What do you if you’re a little guy, you own a coffee shop and you’re taking on the grande Goliath called Starbucks?
You dig in and compete and hang on and use your brains so you survive, that’s what you do.
Dan Liu’s been doing that for the past year, and the previous owner, his friend for the two and half years before that, in the Bagels and More Cafe located centimetres from the Starbucks outlet at Valley Fair Mall.
When sleepy, caffeine-deprived commuters line up for their morning tall dark roasts or grande lattes, Liu is serving his morning coffee – along with bagels, fresh sandwiches and wraps.
Bagels and More is located right next to Starbucks, basically an arm’s length away.
While the big Seattle chain puts out its outdoors chairs, tables and green umbrellas, Bagels and More puts out its chairs, tables and orange umbrellas.
While coffee lovers sit back and enjoy a chat in the morning sun at Starbucks, coffee lovers at Bagels and More do the same.
“We are local, they are international, very hard to compete,” Liu says.
The costs of supplies for the big chain are cheap, he says.
Liu attributes his survival to three reasons.
He and his wife both work long hours in the cafe, which helps to cut labour costs. He has only three part-time employees.
Second, he’s careful to ensure there’s no waste.

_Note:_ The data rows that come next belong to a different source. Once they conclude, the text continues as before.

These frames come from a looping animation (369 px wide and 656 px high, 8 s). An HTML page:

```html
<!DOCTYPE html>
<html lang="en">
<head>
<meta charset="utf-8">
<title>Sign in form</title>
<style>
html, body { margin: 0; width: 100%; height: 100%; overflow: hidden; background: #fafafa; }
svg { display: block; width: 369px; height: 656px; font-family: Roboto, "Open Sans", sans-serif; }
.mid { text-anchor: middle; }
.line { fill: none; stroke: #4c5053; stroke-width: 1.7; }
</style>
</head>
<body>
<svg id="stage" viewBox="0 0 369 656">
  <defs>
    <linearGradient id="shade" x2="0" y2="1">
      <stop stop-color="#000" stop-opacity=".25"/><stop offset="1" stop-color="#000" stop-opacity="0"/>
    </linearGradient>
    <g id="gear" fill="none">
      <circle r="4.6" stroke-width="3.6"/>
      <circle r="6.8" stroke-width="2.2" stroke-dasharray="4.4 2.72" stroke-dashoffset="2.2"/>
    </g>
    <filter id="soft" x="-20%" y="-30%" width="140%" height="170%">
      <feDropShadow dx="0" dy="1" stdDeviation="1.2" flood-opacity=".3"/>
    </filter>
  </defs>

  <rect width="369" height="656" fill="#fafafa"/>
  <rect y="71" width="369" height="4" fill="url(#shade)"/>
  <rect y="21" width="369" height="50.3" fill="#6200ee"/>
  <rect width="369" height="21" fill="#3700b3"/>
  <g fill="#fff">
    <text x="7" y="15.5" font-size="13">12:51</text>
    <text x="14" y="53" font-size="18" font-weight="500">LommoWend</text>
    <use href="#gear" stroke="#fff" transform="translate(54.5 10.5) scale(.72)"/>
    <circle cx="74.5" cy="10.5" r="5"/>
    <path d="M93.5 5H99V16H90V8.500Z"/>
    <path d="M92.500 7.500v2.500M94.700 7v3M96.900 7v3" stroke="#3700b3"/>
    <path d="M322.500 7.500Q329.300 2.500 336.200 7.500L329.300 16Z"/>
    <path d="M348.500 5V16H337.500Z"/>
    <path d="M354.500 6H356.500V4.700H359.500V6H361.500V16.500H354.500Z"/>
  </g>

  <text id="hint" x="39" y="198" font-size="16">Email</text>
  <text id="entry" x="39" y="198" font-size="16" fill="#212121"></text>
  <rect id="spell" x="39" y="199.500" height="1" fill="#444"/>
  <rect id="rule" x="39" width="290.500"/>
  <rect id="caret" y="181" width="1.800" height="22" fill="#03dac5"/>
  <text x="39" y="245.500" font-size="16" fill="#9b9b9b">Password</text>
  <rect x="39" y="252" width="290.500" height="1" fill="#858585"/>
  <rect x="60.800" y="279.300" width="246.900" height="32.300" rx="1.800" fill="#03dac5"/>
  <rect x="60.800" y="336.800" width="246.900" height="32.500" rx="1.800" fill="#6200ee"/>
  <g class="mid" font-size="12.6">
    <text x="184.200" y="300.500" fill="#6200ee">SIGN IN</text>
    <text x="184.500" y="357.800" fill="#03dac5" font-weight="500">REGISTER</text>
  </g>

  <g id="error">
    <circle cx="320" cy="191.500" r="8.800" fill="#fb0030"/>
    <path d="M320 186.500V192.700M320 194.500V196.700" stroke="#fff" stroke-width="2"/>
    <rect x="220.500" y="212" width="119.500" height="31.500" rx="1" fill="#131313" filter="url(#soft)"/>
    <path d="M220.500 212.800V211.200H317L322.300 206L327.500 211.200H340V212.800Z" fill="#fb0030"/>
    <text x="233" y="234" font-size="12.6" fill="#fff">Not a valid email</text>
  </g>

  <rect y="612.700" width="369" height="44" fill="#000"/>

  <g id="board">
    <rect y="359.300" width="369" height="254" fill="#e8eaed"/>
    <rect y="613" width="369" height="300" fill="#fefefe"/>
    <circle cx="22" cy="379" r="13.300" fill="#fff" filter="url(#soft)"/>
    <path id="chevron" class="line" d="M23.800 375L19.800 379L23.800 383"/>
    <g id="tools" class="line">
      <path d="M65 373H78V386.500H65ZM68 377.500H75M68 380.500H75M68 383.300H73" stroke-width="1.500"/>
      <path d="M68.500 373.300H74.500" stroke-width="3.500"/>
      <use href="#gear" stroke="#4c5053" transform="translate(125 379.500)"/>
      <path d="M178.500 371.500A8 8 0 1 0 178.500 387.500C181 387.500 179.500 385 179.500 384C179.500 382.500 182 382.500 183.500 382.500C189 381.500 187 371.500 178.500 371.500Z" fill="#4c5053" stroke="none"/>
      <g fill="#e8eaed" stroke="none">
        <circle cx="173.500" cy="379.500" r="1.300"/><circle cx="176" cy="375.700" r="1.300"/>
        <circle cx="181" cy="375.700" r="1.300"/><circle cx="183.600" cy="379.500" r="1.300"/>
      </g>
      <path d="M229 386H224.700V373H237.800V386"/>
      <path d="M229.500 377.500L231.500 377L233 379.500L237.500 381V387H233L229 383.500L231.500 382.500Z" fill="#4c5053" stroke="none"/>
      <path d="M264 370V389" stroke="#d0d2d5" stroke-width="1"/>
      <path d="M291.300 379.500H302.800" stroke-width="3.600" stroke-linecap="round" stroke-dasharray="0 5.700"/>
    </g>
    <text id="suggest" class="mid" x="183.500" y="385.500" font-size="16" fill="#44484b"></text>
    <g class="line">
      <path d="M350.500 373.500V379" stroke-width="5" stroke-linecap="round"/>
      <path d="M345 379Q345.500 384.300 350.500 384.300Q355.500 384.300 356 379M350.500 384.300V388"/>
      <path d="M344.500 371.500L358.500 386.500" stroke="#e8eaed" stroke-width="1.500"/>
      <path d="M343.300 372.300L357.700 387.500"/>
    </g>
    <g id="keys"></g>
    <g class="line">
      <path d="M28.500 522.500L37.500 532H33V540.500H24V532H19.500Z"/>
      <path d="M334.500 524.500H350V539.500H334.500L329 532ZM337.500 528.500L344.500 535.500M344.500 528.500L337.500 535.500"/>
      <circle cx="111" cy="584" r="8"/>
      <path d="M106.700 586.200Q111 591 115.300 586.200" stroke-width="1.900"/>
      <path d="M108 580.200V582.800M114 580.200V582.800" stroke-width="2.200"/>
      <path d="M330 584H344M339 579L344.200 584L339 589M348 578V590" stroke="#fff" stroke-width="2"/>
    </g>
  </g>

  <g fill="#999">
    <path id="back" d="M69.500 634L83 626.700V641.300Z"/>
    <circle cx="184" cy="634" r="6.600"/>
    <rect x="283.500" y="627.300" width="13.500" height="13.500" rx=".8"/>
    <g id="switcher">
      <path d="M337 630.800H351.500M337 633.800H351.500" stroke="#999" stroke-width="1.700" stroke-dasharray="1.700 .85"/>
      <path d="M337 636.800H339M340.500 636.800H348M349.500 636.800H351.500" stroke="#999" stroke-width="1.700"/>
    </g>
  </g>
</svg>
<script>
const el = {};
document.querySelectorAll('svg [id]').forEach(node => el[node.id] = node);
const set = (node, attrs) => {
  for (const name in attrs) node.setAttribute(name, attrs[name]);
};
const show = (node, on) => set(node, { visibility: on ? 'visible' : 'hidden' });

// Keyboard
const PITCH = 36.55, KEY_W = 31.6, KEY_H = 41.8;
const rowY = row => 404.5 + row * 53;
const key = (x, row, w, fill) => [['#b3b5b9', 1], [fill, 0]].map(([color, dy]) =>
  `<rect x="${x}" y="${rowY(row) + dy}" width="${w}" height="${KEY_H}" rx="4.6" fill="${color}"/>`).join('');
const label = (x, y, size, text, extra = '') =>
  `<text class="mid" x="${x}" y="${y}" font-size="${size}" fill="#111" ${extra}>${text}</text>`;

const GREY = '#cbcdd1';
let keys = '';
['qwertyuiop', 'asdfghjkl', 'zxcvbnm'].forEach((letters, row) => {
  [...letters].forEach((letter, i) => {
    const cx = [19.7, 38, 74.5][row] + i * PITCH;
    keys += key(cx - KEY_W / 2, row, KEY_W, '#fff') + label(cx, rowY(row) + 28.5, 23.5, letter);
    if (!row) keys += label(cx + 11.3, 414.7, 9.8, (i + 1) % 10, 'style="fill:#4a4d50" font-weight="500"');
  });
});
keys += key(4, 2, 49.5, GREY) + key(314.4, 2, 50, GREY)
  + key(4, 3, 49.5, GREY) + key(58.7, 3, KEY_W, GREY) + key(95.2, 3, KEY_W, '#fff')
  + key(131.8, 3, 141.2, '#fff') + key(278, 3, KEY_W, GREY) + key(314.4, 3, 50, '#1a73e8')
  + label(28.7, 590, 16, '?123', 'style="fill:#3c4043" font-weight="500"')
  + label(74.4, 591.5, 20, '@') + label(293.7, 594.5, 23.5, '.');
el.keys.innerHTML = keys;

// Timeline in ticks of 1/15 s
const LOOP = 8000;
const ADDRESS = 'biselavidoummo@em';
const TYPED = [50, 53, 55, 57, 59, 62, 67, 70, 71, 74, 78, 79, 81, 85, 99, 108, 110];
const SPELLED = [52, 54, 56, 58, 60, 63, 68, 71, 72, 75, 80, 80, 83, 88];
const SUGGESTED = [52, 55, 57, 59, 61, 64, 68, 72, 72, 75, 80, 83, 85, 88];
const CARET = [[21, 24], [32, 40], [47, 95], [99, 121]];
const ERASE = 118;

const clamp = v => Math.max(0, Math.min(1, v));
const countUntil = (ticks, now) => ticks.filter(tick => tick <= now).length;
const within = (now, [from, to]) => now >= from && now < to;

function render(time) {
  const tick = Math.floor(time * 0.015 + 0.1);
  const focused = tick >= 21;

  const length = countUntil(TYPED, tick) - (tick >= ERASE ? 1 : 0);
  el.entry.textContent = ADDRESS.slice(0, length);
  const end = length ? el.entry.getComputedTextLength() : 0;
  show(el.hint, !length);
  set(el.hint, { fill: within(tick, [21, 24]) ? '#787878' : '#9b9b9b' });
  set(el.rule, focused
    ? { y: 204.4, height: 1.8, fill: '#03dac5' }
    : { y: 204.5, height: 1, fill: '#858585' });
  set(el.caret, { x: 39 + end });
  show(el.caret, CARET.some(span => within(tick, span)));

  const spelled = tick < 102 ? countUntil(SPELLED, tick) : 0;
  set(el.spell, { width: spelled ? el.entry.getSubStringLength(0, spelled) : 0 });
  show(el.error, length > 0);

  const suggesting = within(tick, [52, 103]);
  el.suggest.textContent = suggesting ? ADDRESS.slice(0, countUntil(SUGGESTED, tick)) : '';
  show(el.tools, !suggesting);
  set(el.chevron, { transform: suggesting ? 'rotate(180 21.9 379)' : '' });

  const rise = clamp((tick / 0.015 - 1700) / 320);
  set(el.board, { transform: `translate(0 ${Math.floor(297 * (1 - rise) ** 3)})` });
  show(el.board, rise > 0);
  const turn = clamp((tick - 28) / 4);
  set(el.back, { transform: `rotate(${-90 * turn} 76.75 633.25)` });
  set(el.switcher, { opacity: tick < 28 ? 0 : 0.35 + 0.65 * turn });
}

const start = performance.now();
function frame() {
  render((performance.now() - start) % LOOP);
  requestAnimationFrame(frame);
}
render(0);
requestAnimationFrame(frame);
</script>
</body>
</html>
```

Third, he chooses his suppliers carefully. He points out he’s able to save 25 per cent on a box of whole wheat wraps when he buys directly from the manufacturer in Burnaby rather than from a food distributor.
“Without those three points I mentioned, we’d be dead already.”
So why do people come to Bagels and More and not the big guy’s place next door?
“We’re different, because basically they sell coffee. If you have lunch, you come here. They don’t have lunch.”
Liu’s coffee is also a regular blend rather than the strong stuff that Starbucks serves its caffeine addicts.
“Their coffee’s different.”
Bagels and More’s menu includes fresh sandwiches, wraps and won ton soup. The various of flavours of cream cheese that go on the bagels are also prepared on site, he says.
“We treat every customer like our relative, our friend,” adds Liu’s wife, Lee Zou.
But it’s not easy staying alive, says Liu, who came from Tianjin, China about 20 years ago.
“This year’s even harder, compared to last year,” he says during a lull after the lunch-time rush.
He can feel the slowing economy, he adds.
But next year could be better. The hated HST will be repealed in March.
That really hurt when it was brought in July 2010, says Liu, so he’s expecting some relief when the provincial sales tax returns and shoppers no longer have to pay seven per cent on lunch bills.
The opening of the Maple Ridge community gaming centre across Lougheed Highway in the next year could also make it busier, he adds.